PROBLEM DESCRIPTION: Please say how many lines in the records below contain the word "clamp", giving the number alone.

(Dataset entries)
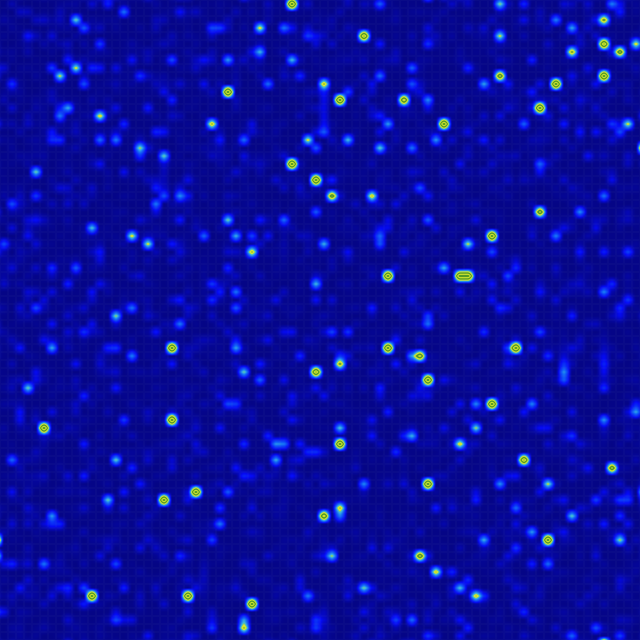
Reproduce this background procedurally as a WebGL 1 fragment shader.

```glsl
precision highp float;
// Sparse glowing heat-map spots on a deep blue field with a faint fine grid.

uniform vec2 u_resolution;

float hash(vec2 p) {
  vec3 q = fract(p.xyx * vec3(0.1031, 0.1030, 0.0973));
  q += dot(q, q.yzx + 33.33);
  return fract((q.x + q.y) * q.z);
}

// Heavy-tailed intensity: most nodes are near zero, a few saturate.
float nodeHeat(vec2 node) {
  float u = hash(node + 17.0) + 0.0001;
  return clamp(0.0083 * pow(u, -0.91) - 0.008, 0.0, 1.25);
}

// Sum of bumps: rounded across, creased along the middle, so contours are eye-shaped.
float heatField(vec2 p) {
  vec2 node = floor(p);
  float heat = 0.0;
  for (int j = 0; j < 2; j++) {
    for (int i = 0; i < 2; i++) {
      vec2 corner = node + vec2(float(i), float(j));
      vec2 k = 1.0 - abs(p - corner);
      float across = mix(k.x, k.x * k.x * (3.0 - 2.0 * k.x), 0.6);
      heat += nodeHeat(corner) * across * pow(max(k.y, 0.0), 1.15);
    }
  }
  return heat;
}

// Navy to blue, azure and cyan, then alternating yellow and olive bands.
vec3 heatColor(float t) {
  vec3 color = mix(vec3(0.02, 0.02, 0.52), vec3(0.02, 0.04, 0.96), clamp(t / 0.11, 0.0, 1.0));
  color = mix(color, vec3(0.07, 0.41, 0.97), clamp((t - 0.11) / 0.17, 0.0, 1.0));
  color = mix(color, vec3(0.26, 0.75, 0.85), clamp((t - 0.28) / 0.14, 0.0, 1.0));
  float band = 0.5 + 0.5 * cos((t - 0.53) * 6.2832 / 0.42);
  vec3 core = mix(vec3(0.26, 0.57, 0.14), vec3(0.86, 0.92, 0.18), band);
  return mix(color, core, smoothstep(0.4, 0.51, t));
}

void main() {
  float cells = 80.0;
  vec2 p = gl_FragCoord.xy / u_resolution.y * cells;
  float pixel = cells / u_resolution.y;

  // Average four samples to smooth the narrow bands.
  vec3 color = vec3(0.0);
  for (int i = 0; i < 4; i++) {
    vec2 corner = vec2(mod(float(i), 2.0), floor(float(i) / 2.0)) - 0.5;
    color += 0.25 * heatColor(heatField(p - 0.5 + corner * 0.5 * pixel));
  }

  // Thin translucent lines along the cell borders.
  vec2 edge = 0.5 - abs(fract(p) - 0.5);
  vec2 line = clamp((0.05 + 0.5 * pixel - edge) / pixel, 0.0, min(1.0, 0.1 / pixel));
  color = mix(color, vec3(0.5, 0.55, 0.65), 0.11 * max(line.x, line.y));

  gl_FragColor = vec4(color, 1.0);
}
```
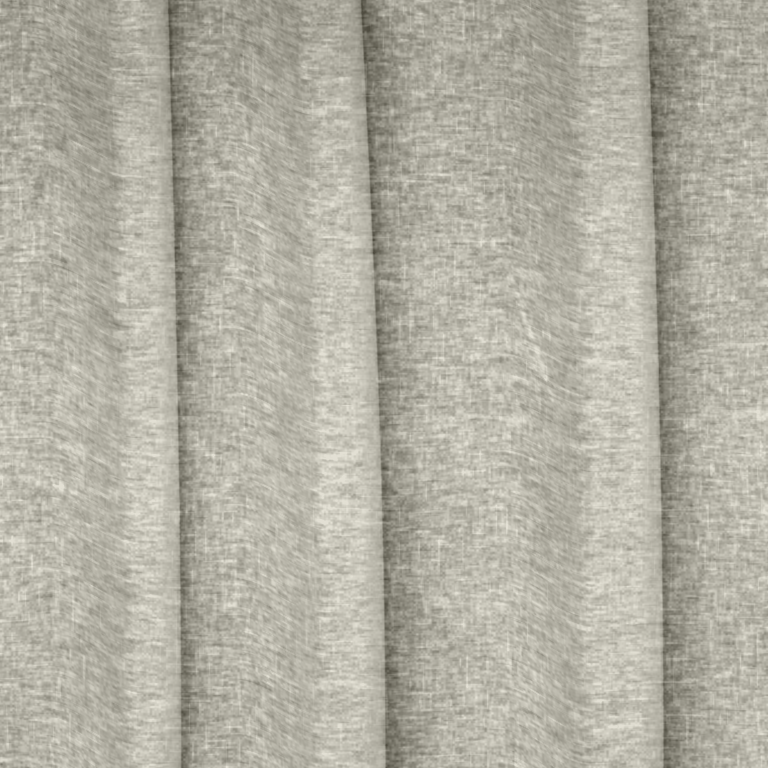
A Shadertoy shader for this texture:

```glsl
float hash(vec2 p) {
    vec3 q = fract(vec3(p.xyx) * 0.1031);
    q += dot(q, q.yzx + 33.33);
    return fract((q.x + q.y) * q.z);
}

// Value noise centred on zero
float noise(vec2 p) {
    vec2 i = floor(p), f = fract(p);
    f = f * f * (3.0 - 2.0 * f);
    float low = mix(hash(i), hash(i + vec2(1, 0)), f.x);
    float high = mix(hash(i + vec2(0, 1)), hash(i + vec2(1, 1)), f.x);
    return mix(low, high, f.y) - 0.5;
}

float bump(float x, float width) {
    return exp(-x * x / (width * width));
}

// Uneven linen threads: weft runs across, warp runs down
float weave(vec2 p, float warpStrength) {
    float weft = 0.08 * noise(p * vec2(40, 240))
               + 0.12 * noise(p * vec2(95, 290) + 17.0);
    float warp = 0.06 * noise(p * vec2(260, 48) + 41.0)
               + 0.08 * noise(p * vec2(250, 110) + 73.0);
    float slub = smoothstep(0.20, 0.42, noise(p * vec2(40, 230) + 91.0))
               + warpStrength * smoothstep(0.25, 0.45, noise(p * vec2(230, 40) + 57.0));
    float gap = smoothstep(0.22, 0.45, noise(p * vec2(60, 240) + 29.0));
    return weft + warpStrength * warp + 0.065 * slub - 0.06 * gap
         + 0.11 * noise(p * 340.0);
}

float segmentDistance(vec2 p, vec2 a, vec2 b) {
    vec2 ab = b - a;
    return length(p - a - ab * clamp(dot(p - a, ab) / dot(ab, ab), 0.0, 1.0));
}

void mainImage(out vec4 fragColor, in vec2 fragCoord) {
    vec2 uv = fragCoord / iResolution.xy;
    float drop = 1.0 - uv.y;

    // Folds: edge at the top, drift towards the hem, ridge width, shadow width
    vec4 folds[3] = vec4[3](
        vec4(0.219, 0.017, 0.072, 0.026),
        vec4(0.470, 0.032, 0.073, 0.042),
        vec4(0.843, 0.021, 0.089, 0.048));

    float tone = 0.694;
    float bend = 0.0;
    float warpStrength = 1.0;
    float contrast = 1.0;
    for (int i = 0; i < 3; i++) {
        vec4 fold = folds[i];
        float d = uv.x - fold.x - fold.y * sin(drop * 1.57);
        float behind = smoothstep(-0.0015, 0.0015, d);
        float front = 1.0 - behind;

        // Weft threads fray the inner side of the ridge
        float width = fold.z + (i == 0 ? -0.010 : 0.014) * drop;
        float inner = d + width + 0.020 * noise(vec2(uv.x * 30.0, uv.y * 210.0))
                    + 0.010 * noise(vec2(uv.y * 14.0, float(i) * 5.0));
        float ridge = smoothstep(-0.007, 0.007, inner)
                    * (1.0 - smoothstep(-0.020 - 0.018 * drop, -0.004, d));
        float valley = bump(inner + 0.026, 0.036) * (1.0 - smoothstep(-0.007, 0.007, inner));
        tone += 0.050 * ridge - 0.040 * valley;
        tone -= (0.025 * bump(d, 0.018) + 0.05 * bump(d, 0.004)) * front;

        // Shadow cast behind the edge, deepest in the crease
        float reach = fold.w * (0.9 + 0.5 * noise(vec2(uv.y * 12.0, float(i) * 9.0)))
                    + 0.012 * noise(vec2(uv.x * 30.0, uv.y * 210.0) + 13.0);
        tone -= behind * (0.150 * bump(d, reach)
                        + 0.045 * exp(-max(d, 0.0) / 0.07)
                        + 0.09 * bump(d, 0.004 + 0.008 * drop));
        tone += 0.018 * bump(d - 0.13, 0.06);

        bend += 0.045 * smoothstep(-width - 0.11, -width + 0.01, d);
        warpStrength -= 0.6 * ridge + 0.35 * valley;
        contrast -= 0.25 * valley + 0.5 * bump(d + 0.010, 0.014) * front;
    }

    // Broad light and soft mottling
    tone += 0.03 * bump(uv.y - 0.4, 0.35) - 0.055 * smoothstep(0.6, 1.0, uv.y);
    tone += 0.045 * noise(uv * vec2(9, 5)) + 0.025 * noise(uv * vec2(32, 24) + 7.0);

    // Threads follow the drape
    vec2 cloth = uv + vec2(0.004 * noise(uv * 7.0), bend + 0.010 * noise(uv * vec2(8, 5)));
    tone += contrast * weave(cloth, warpStrength);

    // Pressed creases
    vec4 creases[3] = vec4[3](
        vec4(0.665, 0.640, 0.720, 0.480),
        vec4(0.545, 0.880, 0.580, 0.800),
        vec4(0.370, 0.985, 0.400, 0.900));
    for (int i = 0; i < 3; i++) {
        float d = segmentDistance(uv, creases[i].xy, creases[i].zw);
        float broken = 0.6 + noise(uv * vec2(60, 110));
        tone += (i == 0 ? 0.12 : 0.06) * broken * bump(d, 0.004);
    }

    tone = clamp(tone, 0.30, 0.88);
    fragColor = vec4(tone + 0.010, tone, tone - 0.048, 1.0);
}
```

WRITTEN SOLUTION: 7